§ EXERCISE OBJECTIVE:
Go through the entries below and copy each line containing the word "addColorStop".

§ SUPPLIED DATA:
========
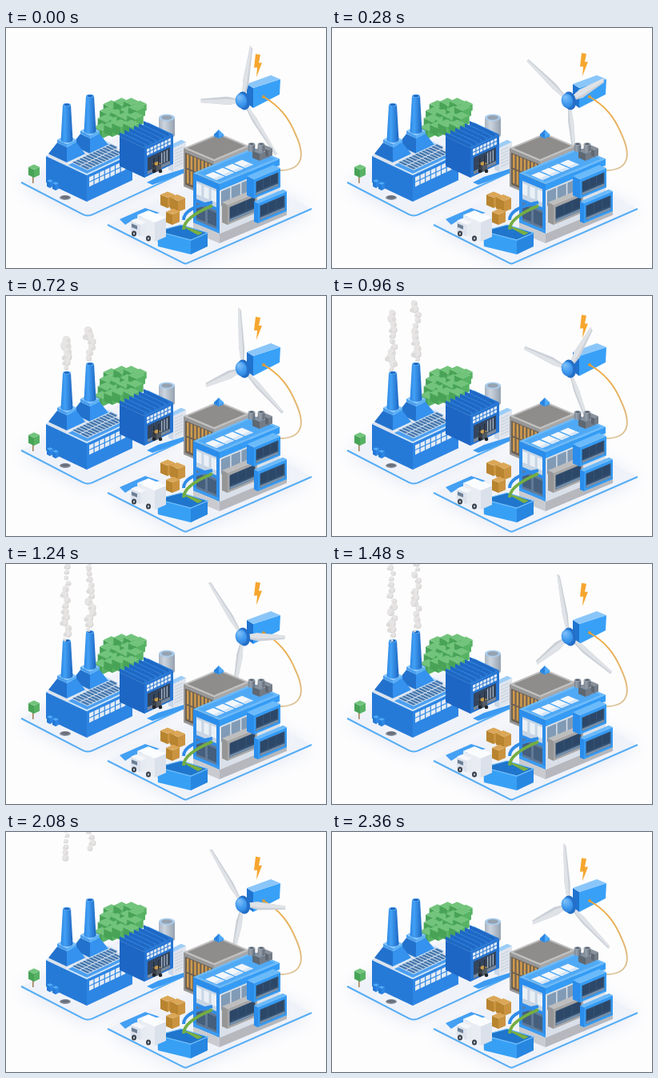
An HTML page with a canvas for the animation above (2.4 s loop, 400x300 px).

```html
<!DOCTYPE html>
<html lang="en">
<head>
<meta charset="utf-8">
<title>Smart factory</title>
<style>
html, body { margin: 0; width: 100%; height: 100%; overflow: hidden; background: #fff; }
canvas { display: block; }
</style>
</head>
<body>
<canvas id="stage" width="400" height="300"></canvas>
<script>
const LOOP = 2400, STEP = 40;
const view = document.getElementById('stage').getContext('2d');
const layer = document.createElement('canvas');
layer.width = 400;
layer.height = 300;
let ctx = layer.getContext('2d');
let slope = .47; // rise of the ground axes

// Each palette: top, left-facing side, right-facing side.
const BLUE = ['#52abf7', '#267ad7', '#2d86e4'];
const BRIGHT = ['#6bbafa', '#2b8deb', '#359cf5'];
const DEEP = ['#2f86e0', '#1d66c4', '#2675d2'];
const GREY = ['#bebebf', '#979696', '#a8a7a7'];
const DARK = ['#89919b', '#5f6872', '#737c87'];
const PALE = ['#f5f7fa', '#dce2ec', '#e6eaf1'];
const GREEN = ['#72c47c', '#48a357', '#57b264'];
const CARTON = ['#dba757', '#b8842f', '#ca9340'];

function poly(color, ...p) {
  ctx.fillStyle = color;
  ctx.beginPath();
  for (let i = 0; i < p.length; i += 2) ctx.lineTo(p[i], p[i + 1]);
  ctx.closePath();
  ctx.fill();
}

function rect(color, x, y, w, h) {
  ctx.fillStyle = color;
  ctx.fillRect(x, y, w, h);
}

function oval(color, x, y, rx, ry = rx, turn = 0) {
  ctx.fillStyle = color;
  ctx.beginPath();
  ctx.ellipse(x, y, rx, ry, turn, 0, Math.PI * 2);
  ctx.fill();
}

function panes(color, x, y, w, h, cols, rows, gap = 1) {
  for (let i = 0; i < cols * rows; i++)
    rect(color, x + (i % cols) * w / cols, y + Math.floor(i / cols) * h / rows,
      w / cols - gap, h / rows - gap);
}

// Drawing in the plane of a wall or roof.
function plane(a, b, c, d, x, y, paint) {
  ctx.save();
  ctx.transform(a, b, c, d, x, y);
  paint();
  ctx.restore();
}
const onLeft = (x, y, paint) => plane(1, slope, 0, 1, x, y, paint);
const onRight = (x, y, paint) => plane(1, -slope, 0, 1, x, y, paint);
const onTop = (x, y, paint) => plane(1, -slope, -1, -slope, x, y, paint);

// Block on its nearest bottom corner: a runs back left, b back right.
function block(x, y, a, b, h, [top, left, right]) {
  onLeft(x - a, y - h - a * slope, () => rect(left, 0, 0, a + .3, h));
  onRight(x, y - h, () => rect(right, 0, 0, b, h));
  onTop(x, y - h, () => rect(top, 0, 0, b, a));
}

function cylinder(x, top, bottom, r0, r1, light, mid, dark, rim) {
  const g = ctx.createLinearGradient(x - r1, 0, x + r1, 0);
  g.addColorStop(0, mid);
  g.addColorStop(.35, light);
  g.addColorStop(1, dark);
  oval(g, x, bottom, r1, r1 * .42);
  poly(g, x - r0, top, x + r0, top, x + r1, bottom, x - r1, bottom);
  oval(rim, x, top, r0, r0 * .42);
  oval(dark, x, top, r0 * .7, r0 * .28);
}

function noise(n) {
  const v = Math.sin(n * 127.1 + 11.7) * 43758.5453;
  return v - Math.floor(v);
}

// Ground slab whose two front edges are lined in blue.
function plate(lx, ly, fx, fy, rx, ry, round) {
  const front = new Path2D();
  front.moveTo(lx, ly);
  front.arcTo(fx, fy, rx, ry, round);
  front.lineTo(rx, ry);
  const slab = new Path2D(front);
  slab.lineTo(lx + rx - fx, ly + ry - fy);
  slab.closePath();
  ctx.save();
  ctx.shadowColor = 'rgba(90,115,180,.16)';
  ctx.shadowBlur = 22;
  ctx.shadowOffsetY = 3;
  ctx.fillStyle = '#eff2f9';
  ctx.fill(slab);
  ctx.restore();
  ctx.strokeStyle = '#55adf5';
  ctx.lineWidth = 2;
  ctx.stroke(front);
}

function chimney(x, top, base) {
  const wide = 23, slim = 12, foot = base + 19;
  block(x, foot + 4, wide, wide, 4, PALE);
  const side = (color, dir) => poly(color, x, base, x + dir * slim, base - slim * slope,
    x + dir * wide, foot - wide * slope, x, foot);
  side('#2272cd', -1);
  side('#3592ee', 1);
  block(x, base, slim, slim, 4, ['#8cc8fb', '#4a9fee', '#5bb0f8']);
  cylinder(x, top, base - 9, 5, 7.5, '#42a0f5', '#2d87e2', '#1c66c1', '#69b5f7');
}

function factory() {
  block(101, 217, 51, 57, 33, BLUE);
  onTop(101, 184, () => {
    rect('#cfe4f9', 0, 0, 57, 51);
    rect('#4b9ff0', 2, 2, 53, 47);
  });
  onRight(101, 184, () => panes('#e4ecf5', 3, 4, 53, 13, 8, 2, 1.2));
  chimney(105, 85, 138);
  chimney(76, 96, 149);
  onTop(101, 180, () => {
    rect('#d5e4f3', 3, 2, 50, 21);
    panes('#4878ad', 4, 3, 49, 20, 12, 2, 1.1);
  });
  for (let i = 0; i < 2; i++) block(55 + i * 7, 200 + i * 3, 4, 4, 7, BLUE);
  block(147, 157, 9, 4, 3, PALE);
  oval('#8b929e', 74, 212, 7, 3);
  oval('#6a717d', 74, 211.6, 5.5, 2.1);
}

function sawRoof(x, y, depth, teeth, pitch) {
  for (let i = teeth - 1; i >= 0; i--) {
    const u = x + i * pitch, v = y - i * pitch * slope;
    const back = depth * slope;
    poly('#1f68c3', u, v, u, v - 5, u - depth, v - 5 - back, u - depth, v - back);
    poly('#3288e2', u, v - 5, u + pitch, v - pitch * slope,
      u + pitch - depth, v - pitch * slope - back, u - depth, v - 5 - back);
    poly('#2675d2', u, v, u, v - 5, u + pitch, v - pitch * slope);
  }
}

function garage() {
  block(209, 180, 6, 16, 30, ['#9ccdf7', '#c9d7e8', '#e0e5ed']);
  onRight(209, 150, () => panes('#c5cdd8', 2, 4, 13, 24, 1, 6, 3));
  cylinder(201, 112, 134, 10, 10, '#ccd4de', '#aab4c1', '#96a2b0', '#a9cdee');
  block(173, 187, 31, 36, 37, DEEP);
  sawRoof(173, 150, 31, 6, 6);
  onRight(173, 150, () => {
    panes('#dfeaf5', 3, 3, 31, 9, 7, 2);
    rect('#34455e', 4, 14, 28, 21);
    rect('#78889c', 4, 31, 28, 4);
    panes('#a7b2c0', 21, 16, 10, 16, 3, 1, 2);
  });
  // forklift
  block(188, 180, 5, 6, 8, ['#c99b4b', '#3b414a', '#535a64']);
  onRight(184, 163, () => panes('#2a313b', 0, 0, 12, 16, 2, 1, 4.5));
  for (const x of [185, 193]) oval('#20262e', x, 179, 2.3);
}

function trees() {
  rect('#a5835c', 33, 183, 1.6, 11);
  block(35, 187, 7, 7, 10, GREEN);
  for (let i = 0; i < 16; i++) {
    const row = Math.floor(i / 4), size = 8 + noise(i) * 3;
    block(119 + (i % 4) * 12 + (3 - row) * 4 + noise(i + 40) * 3,
      108 + row * 9 + noise(i + 80) * 4 - (i % 4) * 1.5, size, size, size, GREEN);
  }
}

function greyBuilding() {
  block(260, 214, 38, 44, 48, GREY);
  onLeft(222, 150, () => {
    rect('#6b6054', 2, 5, 34, 40);
    panes('#cf9a4c', 4, 6, 32, 38, 7, 2, 2);
  });
  onTop(260, 166, () => rect('#8f8d8b', 2.5, 2.5, 39, 33));
  block(266, 138, 6, 6, 3, BRIGHT);
  poly('#2a83df', 260, 133, 266, 127, 266, 137);
  poly('#51a9f6', 266, 127, 272, 133, 266, 137);
}

// Box jutting out of the facade, glazed on its right-hand side.
function room(x, y, a, b, h, tone) {
  block(x, y, a, b, h, tone);
  onRight(x, y - h, () => {
    rect('#375374', 2.5, 4, b - 5, h - 7);
    rect('#7690ab', 2.5, h - 6, b - 5, 3);
    panes('#2c4767', 3, 5, b - 6, h - 12, 3, 1);
  });
}

function modernBuilding() {
  block(267, 269, 33, 84, 12, ['#e2e4e9', '#c9cbd0', '#b6b8bd']);
  onRight(267, 196, () => {
    rect('#d9e0e9', 0, 0, 75, 61);
    panes('#819bb6', 2, 9, 38, 20, 3, 1, 1.5);
  });
  onLeft(234, 182, () => {
    rect('#c7d5e4', 0, 0, 33, 31);
    rect('#607a96', 0, 31, 33, 30);
    panes('#eaf0f6', 4, 10, 28, 17, 3, 1, 3);
    panes('#455f7d', 4, 37, 28, 20, 2, 1, 3);
    rect('#2f8eea', 0, 30, 33, 4);
    for (const x of [0, 29]) rect('#2f8eea', x, 0, 4, 61);
    rect('#3b9bf2', 0, 57, 33, 4);
  });
  room(277, 246, 7, 37, 25, GREY);
  room(315, 244, 5, 36, 25, BRIGHT);
  block(267, 203, 33, 75, 8, BRIGHT);
  onTop(267, 195, () => {
    rect('#50a9f5', 3, 3, 69, 27);
    panes('#f3f7fb', 4, 8, 48, 16, 4, 1, 2);
    panes('#d4e5f6', 4, 8, 48, 6, 4, 1, 2);
  });
  room(310, 213, 9, 33, 24, BRIGHT);
  block(317, 166, 9, 16, 9, DARK);
  block(328, 161, 4, 5, 8, DARK);
  for (const x of [307, 319])
    cylinder(x, 145, 153, 4.3, 4.3, '#98a2ad', '#79838f', '#5c6673', '#aab2bc');
}

function conveyor() {
  ctx.lineWidth = 4;
  for (const [color, lift] of [['#2f8ce8', 12], ['#74ad43', 0]]) {
    ctx.strokeStyle = color;
    ctx.beginPath();
    ctx.moveTo(222, 252 - lift);
    ctx.quadraticCurveTo(222, 237 - lift, 258, 222 - lift / 3);
    ctx.stroke();
  }
}

function bin() {
  const rim = [189, 254, 219, 246, 252, 256, 231, 265];
  poly('#1f76cc', ...rim);
  poly('#7aae43', 222, 249, 228, 249, 246, 256, 240, 259);
  poly('#37a0f5', 189, 254, 231, 265, 231, 283, 190, 273);
  poly('#2786e0', 231, 265, 252, 256, 252, 273, 231, 283);
  ctx.strokeStyle = '#74bffa';
  ctx.lineWidth = 1.2;
  ctx.beginPath();
  for (let i = 0; i < rim.length; i += 2) ctx.lineTo(rim[i], rim[i + 1]);
  ctx.closePath();
  ctx.stroke();
}

function truck() {
  block(186, 267, 22, 14, 24, ['#fbfcfd', '#e9edf3', '#dbe1eb']);
  block(168, 260, 12, 7, 14, PALE);
  onLeft(156, 241, () => rect('#6b8097', 1, 3, 7, 4.5));
  for (let i = 0; i < 2; i++) {
    const x = 160 + i * 18, y = 257 + i * 6;
    oval('#3a4049', x, y, 3, 3.6);
    oval('#b5bbc4', x, y, 1.2, 1.5);
  }
}

function buildScene() {
  plate(19, 193, 102, 236, 227, 178, 14);
  poly('#3b9bf2', 176, 193, 190, 186, 222, 176, 225, 180, 197, 191, 183, 196);
  trees();
  factory();
  garage();
  slope = .42;
  plate(127, 246, 224, 295, 382, 226, 5);
  poly('#44a0f3', 142, 239, 174, 225, 192, 231, 160, 239, 149, 246);
  greyBuilding();
  modernBuilding();
  block(202, 225, 9, 9, 13, CARTON);
  block(215, 230, 10, 9, 14, CARTON);
  block(208, 246, 8, 9, 13, CARTON);
  bin();
  conveyor();
  truck();
}

function cable() {
  const g = ctx.createLinearGradient(0, 90, 0, 180);
  g.addColorStop(0, '#eda83f');
  g.addColorStop(1, '#dcc59d');
  ctx.strokeStyle = g;
  ctx.lineWidth = 2;
  ctx.beginPath();
  ctx.moveTo(322, 86);
  ctx.bezierCurveTo(341, 97, 353, 111, 362, 133);
  ctx.bezierCurveTo(375, 161, 370, 178, 342, 178);
  ctx.stroke();
  oval('#d99a38', 322, 86, 2);
}

function nacelle() {
  poly('#2073cf', 301, 70, 309, 75, 309, 100, 301, 94);
  poly('#38a0f7', 309, 75, 343, 64, 342, 83, 309, 100);
  poly('#8ac6f9', 301, 70, 331, 59, 343, 64, 309, 75);
  cable();
}

function bolt(t) {
  ctx.save();
  ctx.translate(314, 27.5 + 5 * Math.cos(t / LOOP * Math.PI * 2));
  poly('#f6a62f', -2, 0, 4, 1, 2, 11, 6, 11, -1, 29, 0, 17, -4, 17);
  ctx.restore();
}

function rotor(t) {
  const turn = 79.5 - 5.82 * t / STEP;
  for (let i = 0; i < 3; i++) {
    ctx.save();
    ctx.transform(56, 25.6, 0, -74.2, 296, 91);
    ctx.rotate((turn + i * 120) * Math.PI / 180);
    poly('#cbd0d7', .08, -.03, .35, -.07, .98, -.04, 1, .02, .35, .06, .08, .03);
    poly('#dfe2e6', .08, -.01, .35, -.03, .98, -.02, 1, .02, .35, .06, .08, .03);
    ctx.restore();
  }
  oval('#246fc8', 297, 91, 8, 11.5, -.2);
  const g = ctx.createRadialGradient(291, 86, 1, 295, 91, 11);
  g.addColorStop(0, '#7cbdf7');
  g.addColorStop(.55, '#3f9aef');
  g.addColorStop(1, '#2876d0');
  oval(g, 294, 91, 7.2, 9.3, -.2);
}

function smoke(t, x, y, seed) {
  for (let i = 0; i < 25; i++) {
    const age = t - 430 - i * 50;
    const py = y - age * .14;
    if (age < 0 || py < -12) continue;
    const n = seed + i * 3;
    const r = (4 + noise(n) * 2 + (i < 2 ? 1.5 : 0)) * Math.min(1, .3 + age / 110) * (1 - age / 1500);
    const px = x + (noise(n + 1) - .5) * 6;
    oval('#d3d1d1', px + .7, py + .8, r);
    oval('#e7e5e4', px, py, r * .9);
    oval('#dedcdb', px + Math.sign(noise(n + 2) - .5) * r * .7, py + 2, r * .55);
  }
}

function draw() {
  const now = performance.now() - start;
  const t = Math.floor((now % LOOP) / STEP) * STEP;
  rect('#fdfdfe', 0, 0, 400, 300);
  nacelle();
  bolt(t);
  rotor(t);
  ctx.drawImage(layer, 0, 0);
  smoke(t, 75, 95, 5);
  smoke(t, 105, 83, 140);
  requestAnimationFrame(draw);
}

buildScene();
ctx = view;
const start = performance.now();
draw();
</script>
</body>
</html>
```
========
§ EXERCISE OUTPUT:
  g.addColorStop(0, mid);
  g.addColorStop(.35, light);
  g.addColorStop(1, dark);
  g.addColorStop(0, '#eda83f');
  g.addColorStop(1, '#dcc59d');
  g.addColorStop(0, '#7cbdf7');
  g.addColorStop(.55, '#3f9aef');
  g.addColorStop(1, '#2876d0');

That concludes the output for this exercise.